What needs to be done:
Any pictures in the records below should be skipped; write out everything else exactly.
——
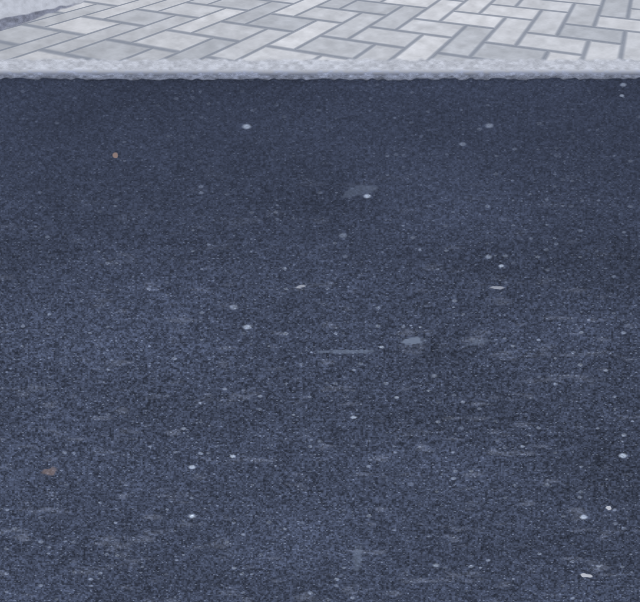
This texture is drawn by a Shadertoy shader. Its source:

```glsl
// Dark blue-grey asphalt below a pale kerb and a strip of herringbone paving.
// The paving is a sheared brick lattice in perspective; the asphalt is layered
// value noise with hashed flecks and a few worn, scuffed marks.

float hash(vec2 p) {
    vec3 q = fract(p.xyx * 0.1031);
    q += dot(q, q.yzx + 33.33);
    return fract((q.x + q.y) * q.z);
}

float noise(vec2 p) {
    vec2 i = floor(p), f = fract(p);
    f = f * f * (3.0 - 2.0 * f);
    return mix(mix(hash(i), hash(i + vec2(1, 0)), f.x),
               mix(hash(i + vec2(0, 1)), hash(i + vec2(1, 1)), f.x), f.y);
}

float fbm(vec2 p) {
    float sum = 0.0, amp = 0.5;
    for (int i = 0; i < 4; i++) {
        sum += amp * noise(p);
        p = p * 2.03 + 17.1;
        amp *= 0.5;
    }
    return sum / 0.9375;
}

// Soft, ragged, tilted ellipse
float mark(vec2 g, vec2 center, vec2 radius, float slope) {
    vec2 d = g - center;
    d.y += slope * d.x;
    float ragged = 0.6 * (noise(g * vec2(160, 260)) - 0.5);
    return 1.0 - smoothstep(0.5, 1.15, length(d / radius) + ragged);
}

// One random fleck in a share of the grid cells
float flecks(vec2 g, float freq, float share) {
    vec2 p = g * freq * vec2(0.75, 1.0);
    vec2 cell = floor(p);
    float size = mix(0.12, 0.3, hash(cell + 71.0));
    vec2 center = 0.35 + 0.3 * vec2(hash(cell + 13.0), hash(cell + 37.0));
    float dist = length((p - cell - center) * vec2(0.8, 1.0));
    float shape = 1.0 - smoothstep(size * 0.4, size + 0.08, dist);
    return shape * step(1.0 - share, hash(cell)) * mix(0.35, 1.0, hash(cell + 91.0));
}

// Herringbone of 2:1 bricks: x = distance to joint, y = brick tone
vec2 herringbone(vec2 p) {
    vec2 cell = floor(p), f = p - cell;
    float m = mod(cell.x - cell.y, 4.0);
    bool along = m < 1.5;
    vec2 size = along ? vec2(2, 1) : vec2(1, 2);
    vec2 offset = along ? vec2(m, 0) : vec2(0, 3.0 - m);
    vec2 local = f + offset;
    vec2 edge = min(local, size - local);
    return vec2(min(edge.x, edge.y), hash(cell - offset + 200.0));
}

vec3 paving(vec2 g) {
    float k = 1.0 / (g.y + 0.25);
    float x = (g.x - 0.53) * k;
    vec2 brick = herringbone(vec2(5.5 * x - 3.1 * k, 1.6 * x + 3.4 * k));
    vec3 col = mix(vec3(0.69, 0.71, 0.75), vec3(0.83, 0.84, 0.87), brick.y);
    col *= 0.94 + 0.06 * smoothstep(0.0, 0.6, g.x);
    col *= 0.91 + 0.18 * fbm(g * vec2(60, 130));
    float joint = 1.0 - smoothstep(0.015, 0.13, brick.x);
    col = mix(col, vec3(0.50, 0.53, 0.59), joint * 0.75);

    // Raised kerb in the upper left corner
    float wobble = 0.004 * (noise(g * 90.0) - 0.5);
    float foot = 0.052 - 0.36 * g.x + wobble;
    float lip = 0.031 - 0.20 * g.x + wobble;
    vec3 face = vec3(0.48, 0.50, 0.57) * (0.75 + 0.5 * fbm(g * 150.0));
    vec3 top = vec3(0.72, 0.74, 0.79) * (0.9 + 0.2 * fbm(g * 120.0));
    col = mix(face, col, smoothstep(-0.002, 0.002, g.y - foot));
    float onTop = 1.0 - smoothstep(-0.002, 0.002, g.y - min(lip, foot));
    return mix(col, top, onTop);
}

vec3 kerb(vec2 g) {
    float grain = fbm(g * vec2(120, 220));
    vec3 top = vec3(0.74, 0.76, 0.81) * (0.84 + 0.3 * grain);
    vec3 face = vec3(0.50, 0.53, 0.61) * (0.65 + 0.7 * grain);
    float drop = smoothstep(0.115, 0.124, g.y + 0.008 * (grain - 0.5));
    return mix(top, face, drop);
}

vec3 asphalt(vec2 g) {
    float near = smoothstep(0.13, 0.65, g.y);
    vec3 col = mix(vec3(0.222, 0.25, 0.325), vec3(0.262, 0.293, 0.372), near);
    col *= 0.86 + 0.28 * fbm(g * vec2(4, 9) + 5.0);
    col *= 1.0 - 0.05 * smoothstep(0.7, 1.06, g.x);

    // Grain and flecks, stronger toward the viewer
    float grain = 0.5 * (noise(g * vec2(230, 330)) + noise(g * vec2(420, 480) + 9.0)) - 0.5;
    col *= 1.0 + grain * mix(0.4, 0.85, near);
    float streak = smoothstep(0.62, 0.85, fbm(g * vec2(24, 85)));
    col += 0.09 * streak * near;
    float fleck = 0.16 * flecks(g, 190.0, 0.22) + 0.24 * flecks(g + 3.0, 95.0, 0.06);
    col += (fleck * mix(0.4, 1.0, near) + 0.45 * flecks(g + 7.0, 60.0, 0.008)) * vec3(0.95, 1.0, 1.03);

    // Scuffs, then pale chips, then warm specks
    float scuff = mark(g, vec2(0.597, 0.318), vec2(0.034, 0.009), 0.2) * 0.35;
    scuff += mark(g, vec2(0.577, 0.584), vec2(0.055, 0.004), 0.0) * 0.6;
    scuff += mark(g, vec2(0.794, 0.569), vec2(0.025, 0.005), 0.15) * 0.4;
    scuff += mark(g, vec2(0.594, 0.925), vec2(0.010, 0.024), 0.5) * 0.5;
    scuff += mark(g, vec2(0.686, 0.566), vec2(0.022, 0.007), 0.0);
    col = mix(col, vec3(0.45, 0.50, 0.59), min(scuff, 0.9));
    float chip = mark(g, vec2(0.974, 0.956), vec2(0.011, 0.004), -0.1);
    chip += mark(g, vec2(0.826, 0.478), vec2(0.012, 0.003), 0.0) * 0.7;
    chip += mark(g, vec2(0.500, 0.476), vec2(0.010, 0.003), 0.25) * 0.7;
    chip += mark(g, vec2(1.011, 0.844), vec2(0.005, 0.004), 0.0);
    col = mix(col, vec3(0.72, 0.74, 0.79), min(chip, 1.0));
    float warm = mark(g, vec2(0.192, 0.258), vec2(0.005), 0.0);
    warm += mark(g, vec2(0.083, 0.783), vec2(0.014, 0.007), 0.1) * 0.6;
    return mix(col, vec3(0.54, 0.47, 0.46), min(warm, 1.0));
}

void mainImage(out vec4 fragColor, in vec2 fragCoord) {
    // Height units, measured down from the top edge
    vec2 g = vec2(fragCoord.x, iResolution.y - fragCoord.y) / iResolution.y;
    float ragged = 0.004 * (noise(g * vec2(110, 60)) - 0.5);
    vec3 col = mix(paving(g), kerb(g), smoothstep(0.096, 0.102, g.y + ragged));
    float road = g.y + ragged - 0.132 + 0.006 * (g.x - 0.5) * (g.x - 0.5);
    col = mix(col, asphalt(g), smoothstep(-0.0015, 0.0015, road));
    col *= 1.0 - 0.2 * exp(-abs(road) * 300.0);
    fragColor = vec4(clamp(col, 0.0, 1.0), 1.0);
}
```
——
Response for this exercise:
This texture is drawn by a Shadertoy shader. Its source:

```glsl
// Dark blue-grey asphalt below a pale kerb and a strip of herringbone paving.
// The paving is a sheared brick lattice in perspective; the asphalt is layered
// value noise with hashed flecks and a few worn, scuffed marks.

float hash(vec2 p) {
    vec3 q = fract(p.xyx * 0.1031);
    q += dot(q, q.yzx + 33.33);
    return fract((q.x + q.y) * q.z);
}

float noise(vec2 p) {
    vec2 i = floor(p), f = fract(p);
    f = f * f * (3.0 - 2.0 * f);
    return mix(mix(hash(i), hash(i + vec2(1, 0)), f.x),
               mix(hash(i + vec2(0, 1)), hash(i + vec2(1, 1)), f.x), f.y);
}

float fbm(vec2 p) {
    float sum = 0.0, amp = 0.5;
    for (int i = 0; i < 4; i++) {
        sum += amp * noise(p);
        p = p * 2.03 + 17.1;
        amp *= 0.5;
    }
    return sum / 0.9375;
}

// Soft, ragged, tilted ellipse
float mark(vec2 g, vec2 center, vec2 radius, float slope) {
    vec2 d = g - center;
    d.y += slope * d.x;
    float ragged = 0.6 * (noise(g * vec2(160, 260)) - 0.5);
    return 1.0 - smoothstep(0.5, 1.15, length(d / radius) + ragged);
}

// One random fleck in a share of the grid cells
float flecks(vec2 g, float freq, float share) {
    vec2 p = g * freq * vec2(0.75, 1.0);
    vec2 cell = floor(p);
    float size = mix(0.12, 0.3, hash(cell + 71.0));
    vec2 center = 0.35 + 0.3 * vec2(hash(cell + 13.0), hash(cell + 37.0));
    float dist = length((p - cell - center) * vec2(0.8, 1.0));
    float shape = 1.0 - smoothstep(size * 0.4, size + 0.08, dist);
    return shape * step(1.0 - share, hash(cell)) * mix(0.35, 1.0, hash(cell + 91.0));
}

// Herringbone of 2:1 bricks: x = distance to joint, y = brick tone
vec2 herringbone(vec2 p) {
    vec2 cell = floor(p), f = p - cell;
    float m = mod(cell.x - cell.y, 4.0);
    bool along = m < 1.5;
    vec2 size = along ? vec2(2, 1) : vec2(1, 2);
    vec2 offset = along ? vec2(m, 0) : vec2(0, 3.0 - m);
    vec2 local = f + offset;
    vec2 edge = min(local, size - local);
    return vec2(min(edge.x, edge.y), hash(cell - offset + 200.0));
}

vec3 paving(vec2 g) {
    float k = 1.0 / (g.y + 0.25);
    float x = (g.x - 0.53) * k;
    vec2 brick = herringbone(vec2(5.5 * x - 3.1 * k, 1.6 * x + 3.4 * k));
    vec3 col = mix(vec3(0.69, 0.71, 0.75), vec3(0.83, 0.84, 0.87), brick.y);
    col *= 0.94 + 0.06 * smoothstep(0.0, 0.6, g.x);
    col *= 0.91 + 0.18 * fbm(g * vec2(60, 130));
    float joint = 1.0 - smoothstep(0.015, 0.13, brick.x);
    col = mix(col, vec3(0.50, 0.53, 0.59), joint * 0.75);

    // Raised kerb in the upper left corner
    float wobble = 0.004 * (noise(g * 90.0) - 0.5);
    float foot = 0.052 - 0.36 * g.x + wobble;
    float lip = 0.031 - 0.20 * g.x + wobble;
    vec3 face = vec3(0.48, 0.50, 0.57) * (0.75 + 0.5 * fbm(g * 150.0));
    vec3 top = vec3(0.72, 0.74, 0.79) * (0.9 + 0.2 * fbm(g * 120.0));
    col = mix(face, col, smoothstep(-0.002, 0.002, g.y - foot));
    float onTop = 1.0 - smoothstep(-0.002, 0.002, g.y - min(lip, foot));
    return mix(col, top, onTop);
}

vec3 kerb(vec2 g) {
    float grain = fbm(g * vec2(120, 220));
    vec3 top = vec3(0.74, 0.76, 0.81) * (0.84 + 0.3 * grain);
    vec3 face = vec3(0.50, 0.53, 0.61) * (0.65 + 0.7 * grain);
    float drop = smoothstep(0.115, 0.124, g.y + 0.008 * (grain - 0.5));
    return mix(top, face, drop);
}

vec3 asphalt(vec2 g) {
    float near = smoothstep(0.13, 0.65, g.y);
    vec3 col = mix(vec3(0.222, 0.25, 0.325), vec3(0.262, 0.293, 0.372), near);
    col *= 0.86 + 0.28 * fbm(g * vec2(4, 9) + 5.0);
    col *= 1.0 - 0.05 * smoothstep(0.7, 1.06, g.x);

    // Grain and flecks, stronger toward the viewer
    float grain = 0.5 * (noise(g * vec2(230, 330)) + noise(g * vec2(420, 480) + 9.0)) - 0.5;
    col *= 1.0 + grain * mix(0.4, 0.85, near);
    float streak = smoothstep(0.62, 0.85, fbm(g * vec2(24, 85)));
    col += 0.09 * streak * near;
    float fleck = 0.16 * flecks(g, 190.0, 0.22) + 0.24 * flecks(g + 3.0, 95.0, 0.06);
    col += (fleck * mix(0.4, 1.0, near) + 0.45 * flecks(g + 7.0, 60.0, 0.008)) * vec3(0.95, 1.0, 1.03);

    // Scuffs, then pale chips, then warm specks
    float scuff = mark(g, vec2(0.597, 0.318), vec2(0.034, 0.009), 0.2) * 0.35;
    scuff += mark(g, vec2(0.577, 0.584), vec2(0.055, 0.004), 0.0) * 0.6;
    scuff += mark(g, vec2(0.794, 0.569), vec2(0.025, 0.005), 0.15) * 0.4;
    scuff += mark(g, vec2(0.594, 0.925), vec2(0.010, 0.024), 0.5) * 0.5;
    scuff += mark(g, vec2(0.686, 0.566), vec2(0.022, 0.007), 0.0);
    col = mix(col, vec3(0.45, 0.50, 0.59), min(scuff, 0.9));
    float chip = mark(g, vec2(0.974, 0.956), vec2(0.011, 0.004), -0.1);
    chip += mark(g, vec2(0.826, 0.478), vec2(0.012, 0.003), 0.0) * 0.7;
    chip += mark(g, vec2(0.500, 0.476), vec2(0.010, 0.003), 0.25) * 0.7;
    chip += mark(g, vec2(1.011, 0.844), vec2(0.005, 0.004), 0.0);
    col = mix(col, vec3(0.72, 0.74, 0.79), min(chip, 1.0));
    float warm = mark(g, vec2(0.192, 0.258), vec2(0.005), 0.0);
    warm += mark(g, vec2(0.083, 0.783), vec2(0.014, 0.007), 0.1) * 0.6;
    return mix(col, vec3(0.54, 0.47, 0.46), min(warm, 1.0));
}

void mainImage(out vec4 fragColor, in vec2 fragCoord) {
    // Height units, measured down from the top edge
    vec2 g = vec2(fragCoord.x, iResolution.y - fragCoord.y) / iResolution.y;
    float ragged = 0.004 * (noise(g * vec2(110, 60)) - 0.5);
    vec3 col = mix(paving(g), kerb(g), smoothstep(0.096, 0.102, g.y + ragged));
    float road = g.y + ragged - 0.132 + 0.006 * (g.x - 0.5) * (g.x - 0.5);
    col = mix(col, asphalt(g), smoothstep(-0.0015, 0.0015, road));
    col *= 1.0 - 0.2 * exp(-abs(road) * 300.0);
    fragColor = vec4(clamp(col, 0.0, 1.0), 1.0);
}
```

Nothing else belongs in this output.